Historically, North Carolina’s law of non-competition agreements has prohibited a court from “drafting a new contract for the parties” where it finds an overly broad non-compete agreement. A court has been limited to striking distinctly separable parts of a non-compete agreement, if it found them overbroad, it could not revise or rewrite the offending covenant —a limited “blue pencil” doctrine. Now, a divided panel of the North Carolina Court of Appeals may have partially erased this strict rejection of the full “blue pencil” doctrine in Beverage Sys. of the Carolinas, LLC v. Associated Beverage Repair, LLC, et al., No. COA 14-185 (Aug. 5, 2014), to allow courts greater flexibility in adjudicating non-competition disputes.
The parties executed a non-competition agreement in tandem with the plaintiff’s purchase of the defendant’s business. The agreement specifically provided that a court could revise and refine its duration, scope, or geographic area in the event any of its provisions were determined to be overly broad. After the plaintiff discovered that the defendant created a competing company immediately after the sale, he brought suit.

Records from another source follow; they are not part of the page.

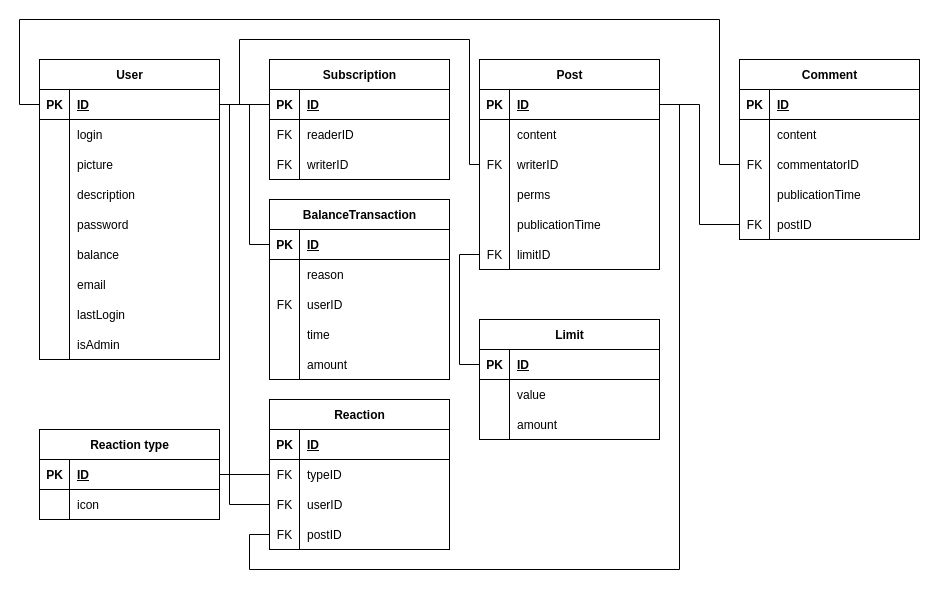
<!DOCTYPE html>
<html lang="en">
<head>
<meta charset="utf-8">
<title>Entity relationship diagram</title>
<style>
:root { --line: #000; --text: #000; --paper: #fff; }
* { box-sizing: border-box; margin: 0; padding: 0; }
html, body { width: 932px; height: 590px; overflow: hidden; background: var(--paper); }
.diagram {
  position: relative; width: 932px; height: 590px;
  color: var(--text);
  font: 12px/30px "Liberation Sans", Helvetica, Arial, sans-serif;
}
.connectors { position: absolute; inset: 0; fill: none; stroke: var(--line); stroke-width: 1; }
.entity { position: absolute; width: 181px; border: 1px solid var(--line); background: var(--paper); }
.entity h2 { height: 30px; border-bottom: 1px solid var(--line); font-size: 12px; line-height: 30px; text-align: center; }
.fields { display: grid; grid-template-columns: 30px 1fr; grid-auto-rows: 30px; margin-bottom: -1px; }
.fields dt { border-right: 1px solid var(--line); text-align: center; }
.fields dd { padding-left: 7px; }
.fields .primary { border-bottom: 1px solid var(--line); font-weight: bold; }
.fields dd.primary { text-decoration: underline; }
.user { left: 39px; top: 59px; }
.reaction-type { left: 39px; top: 429px; }
.subscription { left: 269px; top: 59px; }
.balance-transaction { left: 269px; top: 199px; }
.reaction { left: 269px; top: 399px; }
.post { left: 479px; top: 59px; }
.limit { left: 479px; top: 319px; }
.comment { left: 739px; top: 59px; }
</style>
</head>
<body>
<main class="diagram">
  <svg class="connectors" width="932" height="590" viewBox="0 0 932 590" aria-hidden="true">
    <g transform="translate(.5 .5)">
      <path class="user-comment" d="M39 104H19V19H719V164H739"/>
      <path class="user-subscription" d="M219 104H269"/>
      <path class="user-post" d="M219 104H239V39H469V164H479"/>
      <path class="user-balance" d="M219 104H249V244H269"/>
      <path class="user-reaction" d="M219 104H229V504H269"/>
      <path class="type-reaction" d="M219 474H269"/>
      <path class="post-limit" d="M479 254H459V364H479"/>
      <path class="post-comment" d="M659 104H699V224H739"/>
      <path class="post-reaction" d="M659 104H679V569H249V534H269"/>
    </g>
  </svg>

  <section class="entity user">
    <h2>User</h2>
    <dl class="fields">
      <dt class="primary">PK</dt><dd class="primary">ID</dd>
      <dt></dt><dd>login</dd>
      <dt></dt><dd>picture</dd>
      <dt></dt><dd>description</dd>
      <dt></dt><dd>password</dd>
      <dt></dt><dd>balance</dd>
      <dt></dt><dd>email</dd>
      <dt></dt><dd>lastLogin</dd>
      <dt></dt><dd>isAdmin</dd>
    </dl>
  </section>

  <section class="entity reaction-type">
    <h2>Reaction type</h2>
    <dl class="fields">
      <dt class="primary">PK</dt><dd class="primary">ID</dd>
      <dt></dt><dd>icon</dd>
    </dl>
  </section>

  <section class="entity subscription">
    <h2>Subscription</h2>
    <dl class="fields">
      <dt class="primary">PK</dt><dd class="primary">ID</dd>
      <dt>FK</dt><dd>readerID</dd>
      <dt>FK</dt><dd>writerID</dd>
    </dl>
  </section>

  <section class="entity balance-transaction">
    <h2>BalanceTransaction</h2>
    <dl class="fields">
      <dt class="primary">PK</dt><dd class="primary">ID</dd>
      <dt></dt><dd>reason</dd>
      <dt>FK</dt><dd>userID</dd>
      <dt></dt><dd>time</dd>
      <dt></dt><dd>amount</dd>
    </dl>
  </section>

  <section class="entity reaction">
    <h2>Reaction</h2>
    <dl class="fields">
      <dt class="primary">PK</dt><dd class="primary">ID</dd>
      <dt>FK</dt><dd>typeID</dd>
      <dt>FK</dt><dd>userID</dd>
      <dt>FK</dt><dd>postID</dd>
    </dl>
  </section>

  <section class="entity post">
    <h2>Post</h2>
    <dl class="fields">
      <dt class="primary">PK</dt><dd class="primary">ID</dd>
      <dt></dt><dd>content</dd>
      <dt>FK</dt><dd>writerID</dd>
      <dt></dt><dd>perms</dd>
      <dt></dt><dd>publicationTime</dd>
      <dt>FK</dt><dd>limitID</dd>
    </dl>
  </section>

  <section class="entity limit">
    <h2>Limit</h2>
    <dl class="fields">
      <dt class="primary">PK</dt><dd class="primary">ID</dd>
      <dt></dt><dd>value</dd>
      <dt></dt><dd>amount</dd>
    </dl>
  </section>

  <section class="entity comment">
    <h2>Comment</h2>
    <dl class="fields">
      <dt class="primary">PK</dt><dd class="primary">ID</dd>
      <dt></dt><dd>content</dd>
      <dt>FK</dt><dd>commentatorID</dd>
      <dt></dt><dd>publicationTime</dd>
      <dt>FK</dt><dd>postID</dd>
    </dl>
  </section>
</main>
</body>
</html>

The trial court found the non-compete agreement’s description of the geographic area, which was not limited to places where the defendant had former customers, was overly broad, covering more territory than was necessary to protect the plaintiff’s legitimate business interests — the maintenance of the plaintiff’s customer relationships. But rather than exercise the authority granted in the non-compete agreement to redraft and limit the description of the geographic area, the trial court left it as it was and determined the clause to be unenforceable. The trial court relied on North Carolina’s long-established, limited blue pencil doctrine in support of its reluctance to rewrite the agreement.
On appeal, a majority of the North Carolina Court of Appeals, in an opinion written by Judge Robert C. Hunter, reasoned that a trial court’s ability to go beyond the restrictions of the “blue pencil” doctrine, specifically in a sale-of-business context, made “good business sense and better protects both a seller’s and purchaser’s interests in the sale of a business.” Finding North Carolina courts have indicated a willingness to recognize and enforce a revised non- compete, Outdoor Lighting Perspectives Franchising, Inc. v. Harders, 747 S.E.2d 256 (2013), the Court distinguished Beverage Sys. from prior cases because the non-competition agreement at issue expressly authorized a court to revise the agreement. It determined that non-competes drafted pursuant to the sale of a business are afforded more latitude than those arising out of the employment relationship since the parties were in relatively equal bargaining positions. Therefore, the Court ruled the trial court should have exercised its power to revise the offend- ing geographic provision to make the agreement enforceable. It remanded the case to the trial court to do so.
Whether Beverage Sys. will be appealed to the North Carolina Supreme Court remains to be seen. The North Carolina Supreme Court historically is more conservative with regard to the enforcement of non-competition agreements than the Court of Appeals. Moreover, it is unlikely that the reasoning in Beverage Sys. would be applied to non-compete agreements arising outside the context of a sale of a business. Regardless, North Carolina employers may be well-served to include a modification provision in their non-compete agreements expressly authorizing court modification so that this argument is available in the event the original covenant is determined to be overbroad.